Keeley Hawes plays Kathleen
Helen [Flint], you’ve worked with Stephen since the turn of the century. If you look at this production, and other Stephen Poliakoff productions - they’re very often period, very often involving wonderful locations, many people seamed with many people…
Helen Flint: Yes, the beauty of working with Stephen is that whenever you crack open a script you absolutely know that his ambition is going to be impossible. And so, you have to find a way to take his magical words and put them on the screen.
SP: Even as a child, I remember that time – the fear of nuclear war was so strong, was so palpable in the air. There were these huge images of the Russians parading their big missiles on their Mayday parades and they were shown on television. It was very frightening.
We have echoes of it now, like twitches of the Cold War coming back – especially in this country in relation to Russia after the Salisbury poisonings. Those shadows are coming back a little bit, but they were so strong in that time.
And then there was the enormous paranoia about anybody that had come from Russia – possibly up to no good, possibly up to espionage. That’s why my father fell under suspicion.
'That's why my father fell under suspicion'
There’s a real sense of anxiety that runs through the whole screenplay.
SP: Yes. That it is a reflection of the time, but also that’s the autobiographical side of it. My father’s business was perilously poised, bankruptcy threatened because they were very ambitious. They created the first hearing aid with a volume control – nobody thought of that before, that you could actually switch it up and down. It seems amazing now that nobody thought of it. That was a feature of my upbringing.
But it was a time of enormous conformity – girls were still meant to dress like their mothers. In Hannah’s character [played by Lily Sarcofsky], through the story we begin to see her rebelling and the whiff of the ‘60s. But that sense of life being very insecure is from my own life, really.
'We begin to see [Hannah] rebelling'
The shadow of the Second World War is still very much present. It is poised between this threat of possible terrifying confrontation ahead and the very real experience of war just before.
SP: The boarding school that I went to was so Dickensian. I had to water it down [for the series] because I thought it would seem so over the top, my school. But there was the shadow of the war and the masters, some of them had been injured in the war. There was a sort of rage that their lives had been so disrupted, and they took it out on the boys.
The son of the family, Sasha, is based on Poliakoff himself
How important do you think it is to bring antisemitism into drama these days?

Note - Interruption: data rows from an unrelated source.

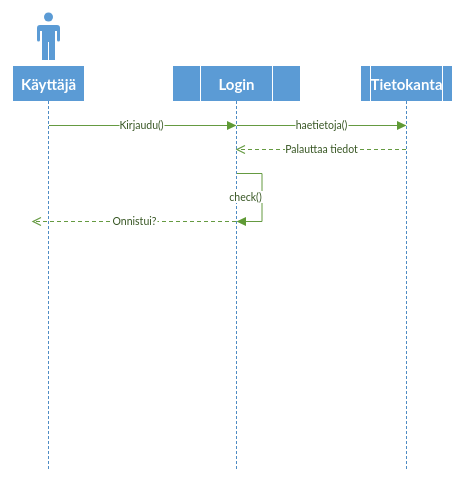
<!DOCTYPE html>
<html lang="fi">
<head>
<meta charset="utf-8">
<title>Kirjautumisen sekvenssikaavio</title>
<style>
:root {
  --paper: #ffffff;
  --blue: #5b9bd5;
  --lifeline: #4f8cc4;
  --green: #659a41;
  --green-dark: #5f9a35;
  --label: #375623;
}
* { box-sizing: border-box; }
html, body { margin: 0; overflow: hidden; }
.diagram {
  position: relative;
  width: 465px;
  height: 485px;
  overflow: hidden;
  background: var(--paper);
  font-family: Lato, "Open Sans", sans-serif;
}
.lines { position: absolute; inset: 0; }
.lifeline { stroke: var(--lifeline); stroke-dasharray: 3 2; }
.message { stroke: var(--green); fill: none; }
.reply { stroke-dasharray: 4 3; }
.arrow-filled { fill: var(--green-dark); }
.arrow-open { stroke: var(--green); fill: none; stroke-width: 1.2; }
.actor { fill: var(--blue); }
.participant {
  position: absolute;
  top: 66px;
  height: 35px;
  display: flex;
  align-items: center;
  justify-content: center;
  background: var(--blue);
  color: var(--paper);
  font-size: 15px;
  font-weight: 700;
  white-space: nowrap;
}
.participant span { position: relative; }
.framed::before {
  content: "";
  position: absolute;
  inset: 0 var(--inset);
  border: solid var(--paper);
  border-width: 0 1px;
}
.user { left: 13px; width: 71px; }
.login { left: 173px; width: 127px; --inset: 27px; }
.database { left: 361px; width: 91px; --inset: 9px; }
.label {
  position: absolute;
  transform: translate(-50%, -50%);
  background: var(--paper);
  color: var(--label);
  font-size: 10.5px;
  line-height: 12px;
  text-align: center;
  white-space: nowrap;
}
.sign-in { left: 141.5px; top: 125px; width: 45px; }
.fetch { left: 321.5px; top: 125px; width: 53px; }
.return-data { left: 321.5px; top: 149px; width: 74px; }
.check { left: 245.5px; top: 197px; width: 34px; }
.success { left: 134.5px; top: 221px; width: 45px; }
</style>
</head>
<body>
<main class="diagram">
  <svg class="lines" width="465" height="485" viewBox="0 0 465 485" aria-hidden="true">
    <g class="actor">
      <circle cx="48.5" cy="17" r="4.5"/>
      <path d="M40 25H57Q60 25 60 28V40Q60 41.500 58.500 41.500T57 40V31H55V60H49V42H48V60H42V31H40V40Q40 41.500 38.500 41.500T37 40V28Q37 25 40 25Z"/>
    </g>
    <g class="lifeline">
      <line x1="48.5" y1="101" x2="48.5" y2="471"/>
      <line x1="236.5" y1="101" x2="236.5" y2="471"/>
      <line x1="406.5" y1="101" x2="406.5" y2="471"/>
    </g>
    <g class="message">
      <line x1="49" y1="125.5" x2="228" y2="125.5"/>
      <line x1="237" y1="125.5" x2="398" y2="125.5"/>
      <path d="M237 173.500H262V221.500H245"/>
      <line class="reply" x1="406" y1="149.500" x2="238" y2="149.500"/>
      <line class="reply" x1="236" y1="221.500" x2="34" y2="221.500"/>
    </g>
    <g class="arrow-filled">
      <polygon points="227,121 236.5,125.5 227,130"/>
      <polygon points="397,121 406.5,125.5 397,130"/>
      <polygon points="246,217 236.5,221.5 246,226"/>
    </g>
    <g class="arrow-open">
      <polyline points="245,145.5 237,149.5 245,153.5"/>
      <polyline points="41,217.5 33,221.5 41,225.5"/>
    </g>
  </svg>

  <div class="participant user"><span>Käyttäjä</span></div>
  <div class="participant framed login"><span>Login</span></div>
  <div class="participant framed database"><span>Tietokanta</span></div>

  <div class="label sign-in">Kirjaudu()</div>
  <div class="label fetch">haetietoja()</div>
  <div class="label return-data">Palauttaa tiedot</div>
  <div class="label check">check()</div>
  <div class="label success">Onnistui?</div>
</main>
</body>
</html>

SP: Antisemitism does recur in this piece. There’s an important plot development that involves it later on in the series. There are very few Jews in British drama, for some reason. Since the death of the great Jack Rosenthal, we haven’t had a lot of Jewish character portrayed. They’re often portrayed in orthodox settings, like the recent Rachel Weisz movie [Disobedience].
Whereas there’s a whole other strand of the Jewish émigré story, of people wanting to assimilate – and that’s where Samuel comes from, where my father comes from. It’s rarely dramatised in British stories. Obviously, antisemitism is a huge issue at the moment and a terribly worrying one. I never thought it would come back in my lifetime in the way that it has.
Summer of Rockets starts on BBC Two at 9pm on Wednesday 22nd May. After airing, the whole series will be available on BBC iPlayer.